§ Records for this task

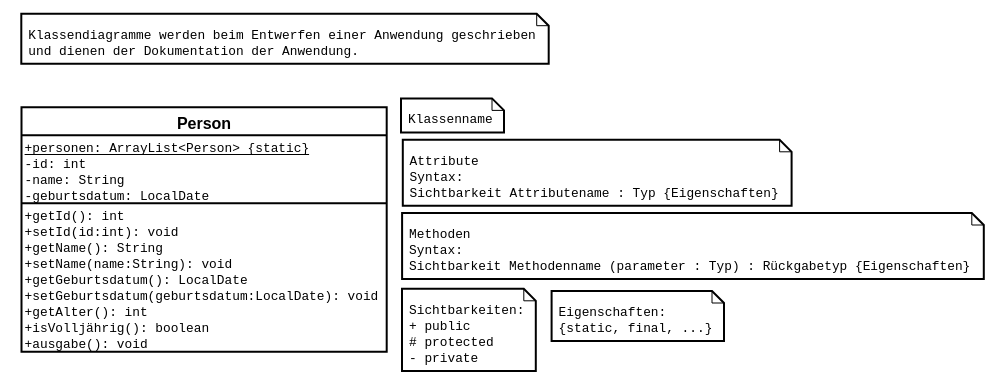
<!DOCTYPE html>
<html lang="de">
<head>
<meta charset="utf-8">
<title>Klassendiagramm Person</title>
<style>
:root { --ink: #000; --paper: #fff; --line: 16px; }
* { box-sizing: border-box; margin: 0; padding: 0; }
html, body { width: 1004px; height: 384px; overflow: hidden; background: var(--paper); }
.diagram {
  position: relative; width: 1004px; height: 384px; overflow: hidden; color: var(--ink);
  font: 12.82px/var(--line) "Liberation Mono", monospace;
}
.diagram svg { position: absolute; left: 0; top: 0; width: 100%; height: 100%; overflow: visible; fill: none; stroke: var(--ink); }
.outline { stroke-width: 2; }
.fold { stroke-width: 1; }
.class-box { position: absolute; left: 21px; top: 107px; width: 366px; height: 245px; display: flex; flex-direction: column; }
.class-name { flex: none; height: 28px; padding-top: 4px; text-align: center; font: bold 16px/26px "Liberation Sans", sans-serif; }
.members { flex: none; list-style: none; padding-left: 3.6px; }
.members li { height: var(--line); white-space: nowrap; }
.attributes { height: 68px; padding-top: 6px; }
.methods { padding-top: 6px; }
.static { text-decoration: underline 1px; text-underline-offset: 2px; text-decoration-skip-ink: none; }
.note { position: absolute; padding: 14px 0 0 7px; white-space: pre; }
.purpose { left: 21px; top: 14px; width: 528px; height: 50px; padding-left: 7.3px; }
.naming { left: 401px; top: 98px; width: 103px; height: 34px; }
.attribute-syntax { left: 403px; top: 140px; width: 389px; height: 66px; padding-left: 6.6px; }
.method-syntax { left: 402px; top: 213px; width: 582px; height: 66px; }
.visibility { left: 402px; top: 289px; width: 134px; height: 82px; }
.properties { left: 552px; top: 291px; width: 172px; height: 50px; padding-left: 6.6px; }
</style>
</head>
<body>
<main class="diagram">
  <aside class="note purpose"><svg aria-hidden="true"><path class="outline" d="M.3-.3H515.7L527.7 11.7V49.7H.3Z"/><path class="fold" d="M515.7 0V11.7H527.7"/></svg><p>Klassendiagramme werden beim Entwerfen einer Anwendung geschrieben
und dienen der Dokumentation der Anwendung.</p></aside>

  <section class="class-box">
    <svg aria-hidden="true"><path class="outline" d="M.5 .2H365.7V244.7H.5ZM.5 28.2H365.7M.5 96.3H365.7"/></svg>
    <h1 class="class-name">Person</h1>
    <ul class="members attributes">
      <li><span class="static">+personen: ArrayList&lt;Person&gt; {static}</span></li>
      <li>-id: int</li>
      <li>-name: String</li>
      <li>-geburtsdatum: LocalDate</li>
    </ul>
    <ul class="members methods">
      <li>+getId(): int</li>
      <li>+setId(id:int): void</li>
      <li>+getName(): String</li>
      <li>+setName(name:String): void</li>
      <li>+getGeburtsdatum(): LocalDate</li>
      <li>+setGeburtsdatum(geburtsdatum:LocalDate): void</li>
      <li>+getAlter(): int</li>
      <li>+isVolljährig(): boolean</li>
      <li>+ausgabe(): void</li>
    </ul>
  </section>

  <aside class="note naming"><svg aria-hidden="true"><path class="outline" d="M0 .4H91L103 12.4V34.4H0Z"/><path class="fold" d="M91 .4V12.4H103"/></svg><p>Klassenname</p></aside>

  <aside class="note attribute-syntax"><svg aria-hidden="true"><path class="outline" d="M-.2-.2H376.6L388.6 11.8V65.8H-.2Z"/><path class="fold" d="M376.6 0V11.8H388.6"/></svg><p>Attribute
Syntax:
Sichtbarkeit Attributename : Typ {Eigenschaften}</p></aside>

  <aside class="note method-syntax"><svg aria-hidden="true"><path class="outline" d="M.1 0H569.8L581.8 12V66H.1Z"/><path class="fold" d="M569.8 0V12H581.8"/></svg><p>Methoden
Syntax:
Sichtbarkeit Methodenname (parameter : Typ) : Rückgabetyp {Eigenschaften}</p></aside>

  <aside class="note visibility"><svg aria-hidden="true"><path class="outline" d="M0-.2H121.8L133.8 11.8V82H0Z"/><path class="fold" d="M121.8 0V11.8H133.8"/></svg><p>Sichtbarkeiten:
+ public
# protected
- private</p></aside>

  <aside class="note properties"><svg aria-hidden="true"><path class="outline" d="M-.4 0H160L172 12V50H-.4Z"/><path class="fold" d="M160 0V12H172"/></svg><p>Eigenschaften:
{static, final, ...}</p></aside>
</main>
</body>
</html>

§ The task
Exactly as they appear above, give the records again, without their pictures.

§ Exercise response
<!DOCTYPE html>
<html lang="de">
<head>
<meta charset="utf-8">
<title>Klassendiagramm Person</title>
<style>
:root { --ink: #000; --paper: #fff; --line: 16px; }
* { box-sizing: border-box; margin: 0; padding: 0; }
html, body { width: 1004px; height: 384px; overflow: hidden; background: var(--paper); }
.diagram {
  position: relative; width: 1004px; height: 384px; overflow: hidden; color: var(--ink);
  font: 12.82px/var(--line) "Liberation Mono", monospace;
}
.diagram svg { position: absolute; left: 0; top: 0; width: 100%; height: 100%; overflow: visible; fill: none; stroke: var(--ink); }
.outline { stroke-width: 2; }
.fold { stroke-width: 1; }
.class-box { position: absolute; left: 21px; top: 107px; width: 366px; height: 245px; display: flex; flex-direction: column; }
.class-name { flex: none; height: 28px; padding-top: 4px; text-align: center; font: bold 16px/26px "Liberation Sans", sans-serif; }
.members { flex: none; list-style: none; padding-left: 3.6px; }
.members li { height: var(--line); white-space: nowrap; }
.attributes { height: 68px; padding-top: 6px; }
.methods { padding-top: 6px; }
.static { text-decoration: underline 1px; text-underline-offset: 2px; text-decoration-skip-ink: none; }
.note { position: absolute; padding: 14px 0 0 7px; white-space: pre; }
.purpose { left: 21px; top: 14px; width: 528px; height: 50px; padding-left: 7.3px; }
.naming { left: 401px; top: 98px; width: 103px; height: 34px; }
.attribute-syntax { left: 403px; top: 140px; width: 389px; height: 66px; padding-left: 6.6px; }
.method-syntax { left: 402px; top: 213px; width: 582px; height: 66px; }
.visibility { left: 402px; top: 289px; width: 134px; height: 82px; }
.properties { left: 552px; top: 291px; width: 172px; height: 50px; padding-left: 6.6px; }
</style>
</head>
<body>
<main class="diagram">
  <aside class="note purpose"><svg aria-hidden="true"><path class="outline" d="M.3-.3H515.7L527.7 11.7V49.7H.3Z"/><path class="fold" d="M515.7 0V11.7H527.7"/></svg><p>Klassendiagramme werden beim Entwerfen einer Anwendung geschrieben
und dienen der Dokumentation der Anwendung.</p></aside>

  <section class="class-box">
    <svg aria-hidden="true"><path class="outline" d="M.5 .2H365.7V244.7H.5ZM.5 28.2H365.7M.5 96.3H365.7"/></svg>
    <h1 class="class-name">Person</h1>
    <ul class="members attributes">
      <li><span class="static">+personen: ArrayList&lt;Person&gt; {static}</span></li>
      <li>-id: int</li>
      <li>-name: String</li>
      <li>-geburtsdatum: LocalDate</li>
    </ul>
    <ul class="members methods">
      <li>+getId(): int</li>
      <li>+setId(id:int): void</li>
      <li>+getName(): String</li>
      <li>+setName(name:String): void</li>
      <li>+getGeburtsdatum(): LocalDate</li>
      <li>+setGeburtsdatum(geburtsdatum:LocalDate): void</li>
      <li>+getAlter(): int</li>
      <li>+isVolljährig(): boolean</li>
      <li>+ausgabe(): void</li>
    </ul>
  </section>

  <aside class="note naming"><svg aria-hidden="true"><path class="outline" d="M0 .4H91L103 12.4V34.4H0Z"/><path class="fold" d="M91 .4V12.4H103"/></svg><p>Klassenname</p></aside>

  <aside class="note attribute-syntax"><svg aria-hidden="true"><path class="outline" d="M-.2-.2H376.6L388.6 11.8V65.8H-.2Z"/><path class="fold" d="M376.6 0V11.8H388.6"/></svg><p>Attribute
Syntax:
Sichtbarkeit Attributename : Typ {Eigenschaften}</p></aside>

  <aside class="note method-syntax"><svg aria-hidden="true"><path class="outline" d="M.1 0H569.8L581.8 12V66H.1Z"/><path class="fold" d="M569.8 0V12H581.8"/></svg><p>Methoden
Syntax:
Sichtbarkeit Methodenname (parameter : Typ) : Rückgabetyp {Eigenschaften}</p></aside>

  <aside class="note visibility"><svg aria-hidden="true"><path class="outline" d="M0-.2H121.8L133.8 11.8V82H0Z"/><path class="fold" d="M121.8 0V11.8H133.8"/></svg><p>Sichtbarkeiten:
+ public
# protected
- private</p></aside>

  <aside class="note properties"><svg aria-hidden="true"><path class="outline" d="M-.4 0H160L172 12V50H-.4Z"/><path class="fold" d="M160 0V12H172"/></svg><p>Eigenschaften:
{static, final, ...}</p></aside>
</main>
</body>
</html>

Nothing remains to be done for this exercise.